■ Instructions to follow: Could you return every record below exactly as it is written?

■ Records supplied:
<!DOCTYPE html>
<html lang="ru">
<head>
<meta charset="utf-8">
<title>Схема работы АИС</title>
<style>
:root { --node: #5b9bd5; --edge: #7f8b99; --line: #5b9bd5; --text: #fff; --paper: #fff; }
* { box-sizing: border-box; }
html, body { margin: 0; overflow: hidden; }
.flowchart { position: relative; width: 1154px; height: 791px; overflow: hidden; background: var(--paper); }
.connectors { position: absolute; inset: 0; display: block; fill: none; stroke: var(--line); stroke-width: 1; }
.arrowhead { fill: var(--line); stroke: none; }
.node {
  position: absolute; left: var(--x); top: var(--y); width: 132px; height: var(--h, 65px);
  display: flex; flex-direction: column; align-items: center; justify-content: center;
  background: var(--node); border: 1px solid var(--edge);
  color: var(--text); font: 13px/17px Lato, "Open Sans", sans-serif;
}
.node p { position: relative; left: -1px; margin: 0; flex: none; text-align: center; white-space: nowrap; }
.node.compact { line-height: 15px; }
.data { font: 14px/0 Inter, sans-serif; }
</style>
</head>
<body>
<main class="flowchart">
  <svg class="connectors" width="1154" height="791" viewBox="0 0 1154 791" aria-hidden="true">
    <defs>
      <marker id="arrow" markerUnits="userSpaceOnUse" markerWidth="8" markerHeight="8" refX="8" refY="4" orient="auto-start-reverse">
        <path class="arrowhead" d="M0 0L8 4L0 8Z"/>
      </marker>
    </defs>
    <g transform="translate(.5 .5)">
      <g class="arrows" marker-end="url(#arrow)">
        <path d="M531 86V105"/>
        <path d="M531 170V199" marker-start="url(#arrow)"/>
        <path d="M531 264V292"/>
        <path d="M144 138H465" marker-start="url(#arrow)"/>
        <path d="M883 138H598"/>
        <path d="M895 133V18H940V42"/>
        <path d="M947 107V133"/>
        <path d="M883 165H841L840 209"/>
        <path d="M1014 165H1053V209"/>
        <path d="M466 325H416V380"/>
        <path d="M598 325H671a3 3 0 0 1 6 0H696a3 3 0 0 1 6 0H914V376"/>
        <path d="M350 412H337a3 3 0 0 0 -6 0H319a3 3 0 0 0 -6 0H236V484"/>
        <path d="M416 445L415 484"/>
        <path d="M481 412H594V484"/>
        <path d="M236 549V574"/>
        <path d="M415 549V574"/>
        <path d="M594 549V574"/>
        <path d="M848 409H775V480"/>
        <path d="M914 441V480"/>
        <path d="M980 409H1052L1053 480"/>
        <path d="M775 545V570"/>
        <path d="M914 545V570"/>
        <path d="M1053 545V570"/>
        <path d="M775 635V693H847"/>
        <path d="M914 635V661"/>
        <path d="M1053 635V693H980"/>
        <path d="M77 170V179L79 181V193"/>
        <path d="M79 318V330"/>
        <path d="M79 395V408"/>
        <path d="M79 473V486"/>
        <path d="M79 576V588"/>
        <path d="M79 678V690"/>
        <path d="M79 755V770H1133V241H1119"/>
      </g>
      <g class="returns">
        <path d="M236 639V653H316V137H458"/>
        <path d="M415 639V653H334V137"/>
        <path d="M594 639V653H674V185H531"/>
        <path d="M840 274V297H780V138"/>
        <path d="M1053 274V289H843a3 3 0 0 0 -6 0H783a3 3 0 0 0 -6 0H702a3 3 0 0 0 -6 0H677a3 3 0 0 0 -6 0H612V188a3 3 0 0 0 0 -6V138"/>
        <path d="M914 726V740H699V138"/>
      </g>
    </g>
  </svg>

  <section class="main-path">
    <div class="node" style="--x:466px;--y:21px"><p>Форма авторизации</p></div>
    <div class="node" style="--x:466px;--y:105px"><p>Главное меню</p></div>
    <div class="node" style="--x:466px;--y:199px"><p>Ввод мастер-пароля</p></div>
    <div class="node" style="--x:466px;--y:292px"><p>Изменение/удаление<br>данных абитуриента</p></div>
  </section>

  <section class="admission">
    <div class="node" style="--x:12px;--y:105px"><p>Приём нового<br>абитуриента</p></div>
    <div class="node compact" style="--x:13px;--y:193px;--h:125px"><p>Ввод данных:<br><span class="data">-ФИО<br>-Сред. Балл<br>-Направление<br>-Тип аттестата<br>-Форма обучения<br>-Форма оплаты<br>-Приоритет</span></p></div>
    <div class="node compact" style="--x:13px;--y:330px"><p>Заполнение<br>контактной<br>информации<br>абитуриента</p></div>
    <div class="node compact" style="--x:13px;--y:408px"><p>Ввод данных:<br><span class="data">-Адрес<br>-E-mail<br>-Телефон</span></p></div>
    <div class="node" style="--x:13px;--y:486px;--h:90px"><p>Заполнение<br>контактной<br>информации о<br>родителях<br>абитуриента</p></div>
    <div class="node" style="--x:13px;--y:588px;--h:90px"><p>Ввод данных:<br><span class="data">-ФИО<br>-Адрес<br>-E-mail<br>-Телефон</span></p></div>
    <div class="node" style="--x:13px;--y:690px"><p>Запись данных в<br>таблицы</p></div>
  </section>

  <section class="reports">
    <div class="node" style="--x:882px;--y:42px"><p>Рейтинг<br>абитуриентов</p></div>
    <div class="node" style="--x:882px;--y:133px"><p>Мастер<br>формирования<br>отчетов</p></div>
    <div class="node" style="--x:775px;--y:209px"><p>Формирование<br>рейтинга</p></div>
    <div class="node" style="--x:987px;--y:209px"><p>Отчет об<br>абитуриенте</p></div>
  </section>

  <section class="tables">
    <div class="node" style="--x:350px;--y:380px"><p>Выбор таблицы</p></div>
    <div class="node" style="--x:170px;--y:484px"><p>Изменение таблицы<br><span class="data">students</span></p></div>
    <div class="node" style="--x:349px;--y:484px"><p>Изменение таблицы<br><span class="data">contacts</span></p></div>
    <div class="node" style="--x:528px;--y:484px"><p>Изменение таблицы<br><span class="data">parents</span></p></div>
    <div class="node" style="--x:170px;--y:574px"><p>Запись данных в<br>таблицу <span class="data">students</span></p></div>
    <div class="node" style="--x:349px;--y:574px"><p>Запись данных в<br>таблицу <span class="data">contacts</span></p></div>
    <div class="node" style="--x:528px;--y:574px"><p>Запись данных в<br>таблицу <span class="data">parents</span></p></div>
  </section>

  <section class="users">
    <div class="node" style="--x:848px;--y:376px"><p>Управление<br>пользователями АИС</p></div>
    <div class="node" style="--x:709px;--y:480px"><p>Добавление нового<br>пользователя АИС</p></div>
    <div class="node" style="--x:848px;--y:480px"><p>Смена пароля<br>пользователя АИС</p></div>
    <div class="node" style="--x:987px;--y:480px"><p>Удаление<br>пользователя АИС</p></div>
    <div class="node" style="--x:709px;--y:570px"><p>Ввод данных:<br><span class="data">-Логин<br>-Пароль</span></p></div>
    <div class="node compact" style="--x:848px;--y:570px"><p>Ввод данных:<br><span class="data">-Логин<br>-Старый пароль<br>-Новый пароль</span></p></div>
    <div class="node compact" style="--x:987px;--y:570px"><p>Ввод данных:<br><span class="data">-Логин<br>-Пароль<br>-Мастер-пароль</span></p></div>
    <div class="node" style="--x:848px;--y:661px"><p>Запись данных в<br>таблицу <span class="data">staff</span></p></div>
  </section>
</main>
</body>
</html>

■ Exercise output:
<!DOCTYPE html>
<html lang="ru">
<head>
<meta charset="utf-8">
<title>Схема работы АИС</title>
<style>
:root { --node: #5b9bd5; --edge: #7f8b99; --line: #5b9bd5; --text: #fff; --paper: #fff; }
* { box-sizing: border-box; }
html, body { margin: 0; overflow: hidden; }
.flowchart { position: relative; width: 1154px; height: 791px; overflow: hidden; background: var(--paper); }
.connectors { position: absolute; inset: 0; display: block; fill: none; stroke: var(--line); stroke-width: 1; }
.arrowhead { fill: var(--line); stroke: none; }
.node {
  position: absolute; left: var(--x); top: var(--y); width: 132px; height: var(--h, 65px);
  display: flex; flex-direction: column; align-items: center; justify-content: center;
  background: var(--node); border: 1px solid var(--edge);
  color: var(--text); font: 13px/17px Lato, "Open Sans", sans-serif;
}
.node p { position: relative; left: -1px; margin: 0; flex: none; text-align: center; white-space: nowrap; }
.node.compact { line-height: 15px; }
.data { font: 14px/0 Inter, sans-serif; }
</style>
</head>
<body>
<main class="flowchart">
  <svg class="connectors" width="1154" height="791" viewBox="0 0 1154 791" aria-hidden="true">
    <defs>
      <marker id="arrow" markerUnits="userSpaceOnUse" markerWidth="8" markerHeight="8" refX="8" refY="4" orient="auto-start-reverse">
        <path class="arrowhead" d="M0 0L8 4L0 8Z"/>
      </marker>
    </defs>
    <g transform="translate(.5 .5)">
      <g class="arrows" marker-end="url(#arrow)">
        <path d="M531 86V105"/>
        <path d="M531 170V199" marker-start="url(#arrow)"/>
        <path d="M531 264V292"/>
        <path d="M144 138H465" marker-start="url(#arrow)"/>
        <path d="M883 138H598"/>
        <path d="M895 133V18H940V42"/>
        <path d="M947 107V133"/>
        <path d="M883 165H841L840 209"/>
        <path d="M1014 165H1053V209"/>
        <path d="M466 325H416V380"/>
        <path d="M598 325H671a3 3 0 0 1 6 0H696a3 3 0 0 1 6 0H914V376"/>
        <path d="M350 412H337a3 3 0 0 0 -6 0H319a3 3 0 0 0 -6 0H236V484"/>
        <path d="M416 445L415 484"/>
        <path d="M481 412H594V484"/>
        <path d="M236 549V574"/>
        <path d="M415 549V574"/>
        <path d="M594 549V574"/>
        <path d="M848 409H775V480"/>
        <path d="M914 441V480"/>
        <path d="M980 409H1052L1053 480"/>
        <path d="M775 545V570"/>
        <path d="M914 545V570"/>
        <path d="M1053 545V570"/>
        <path d="M775 635V693H847"/>
        <path d="M914 635V661"/>
        <path d="M1053 635V693H980"/>
        <path d="M77 170V179L79 181V193"/>
        <path d="M79 318V330"/>
        <path d="M79 395V408"/>
        <path d="M79 473V486"/>
        <path d="M79 576V588"/>
        <path d="M79 678V690"/>
        <path d="M79 755V770H1133V241H1119"/>
      </g>
      <g class="returns">
        <path d="M236 639V653H316V137H458"/>
        <path d="M415 639V653H334V137"/>
        <path d="M594 639V653H674V185H531"/>
        <path d="M840 274V297H780V138"/>
        <path d="M1053 274V289H843a3 3 0 0 0 -6 0H783a3 3 0 0 0 -6 0H702a3 3 0 0 0 -6 0H677a3 3 0 0 0 -6 0H612V188a3 3 0 0 0 0 -6V138"/>
        <path d="M914 726V740H699V138"/>
      </g>
    </g>
  </svg>

  <section class="main-path">
    <div class="node" style="--x:466px;--y:21px"><p>Форма авторизации</p></div>
    <div class="node" style="--x:466px;--y:105px"><p>Главное меню</p></div>
    <div class="node" style="--x:466px;--y:199px"><p>Ввод мастер-пароля</p></div>
    <div class="node" style="--x:466px;--y:292px"><p>Изменение/удаление<br>данных абитуриента</p></div>
  </section>

  <section class="admission">
    <div class="node" style="--x:12px;--y:105px"><p>Приём нового<br>абитуриента</p></div>
    <div class="node compact" style="--x:13px;--y:193px;--h:125px"><p>Ввод данных:<br><span class="data">-ФИО<br>-Сред. Балл<br>-Направление<br>-Тип аттестата<br>-Форма обучения<br>-Форма оплаты<br>-Приоритет</span></p></div>
    <div class="node compact" style="--x:13px;--y:330px"><p>Заполнение<br>контактной<br>информации<br>абитуриента</p></div>
    <div class="node compact" style="--x:13px;--y:408px"><p>Ввод данных:<br><span class="data">-Адрес<br>-E-mail<br>-Телефон</span></p></div>
    <div class="node" style="--x:13px;--y:486px;--h:90px"><p>Заполнение<br>контактной<br>информации о<br>родителях<br>абитуриента</p></div>
    <div class="node" style="--x:13px;--y:588px;--h:90px"><p>Ввод данных:<br><span class="data">-ФИО<br>-Адрес<br>-E-mail<br>-Телефон</span></p></div>
    <div class="node" style="--x:13px;--y:690px"><p>Запись данных в<br>таблицы</p></div>
  </section>

  <section class="reports">
    <div class="node" style="--x:882px;--y:42px"><p>Рейтинг<br>абитуриентов</p></div>
    <div class="node" style="--x:882px;--y:133px"><p>Мастер<br>формирования<br>отчетов</p></div>
    <div class="node" style="--x:775px;--y:209px"><p>Формирование<br>рейтинга</p></div>
    <div class="node" style="--x:987px;--y:209px"><p>Отчет об<br>абитуриенте</p></div>
  </section>

  <section class="tables">
    <div class="node" style="--x:350px;--y:380px"><p>Выбор таблицы</p></div>
    <div class="node" style="--x:170px;--y:484px"><p>Изменение таблицы<br><span class="data">students</span></p></div>
    <div class="node" style="--x:349px;--y:484px"><p>Изменение таблицы<br><span class="data">contacts</span></p></div>
    <div class="node" style="--x:528px;--y:484px"><p>Изменение таблицы<br><span class="data">parents</span></p></div>
    <div class="node" style="--x:170px;--y:574px"><p>Запись данных в<br>таблицу <span class="data">students</span></p></div>
    <div class="node" style="--x:349px;--y:574px"><p>Запись данных в<br>таблицу <span class="data">contacts</span></p></div>
    <div class="node" style="--x:528px;--y:574px"><p>Запись данных в<br>таблицу <span class="data">parents</span></p></div>
  </section>

  <section class="users">
    <div class="node" style="--x:848px;--y:376px"><p>Управление<br>пользователями АИС</p></div>
    <div class="node" style="--x:709px;--y:480px"><p>Добавление нового<br>пользователя АИС</p></div>
    <div class="node" style="--x:848px;--y:480px"><p>Смена пароля<br>пользователя АИС</p></div>
    <div class="node" style="--x:987px;--y:480px"><p>Удаление<br>пользователя АИС</p></div>
    <div class="node" style="--x:709px;--y:570px"><p>Ввод данных:<br><span class="data">-Логин<br>-Пароль</span></p></div>
    <div class="node compact" style="--x:848px;--y:570px"><p>Ввод данных:<br><span class="data">-Логин<br>-Старый пароль<br>-Новый пароль</span></p></div>
    <div class="node compact" style="--x:987px;--y:570px"><p>Ввод данных:<br><span class="data">-Логин<br>-Пароль<br>-Мастер-пароль</span></p></div>
    <div class="node" style="--x:848px;--y:661px"><p>Запись данных в<br>таблицу <span class="data">staff</span></p></div>
  </section>
</main>
</body>
</html>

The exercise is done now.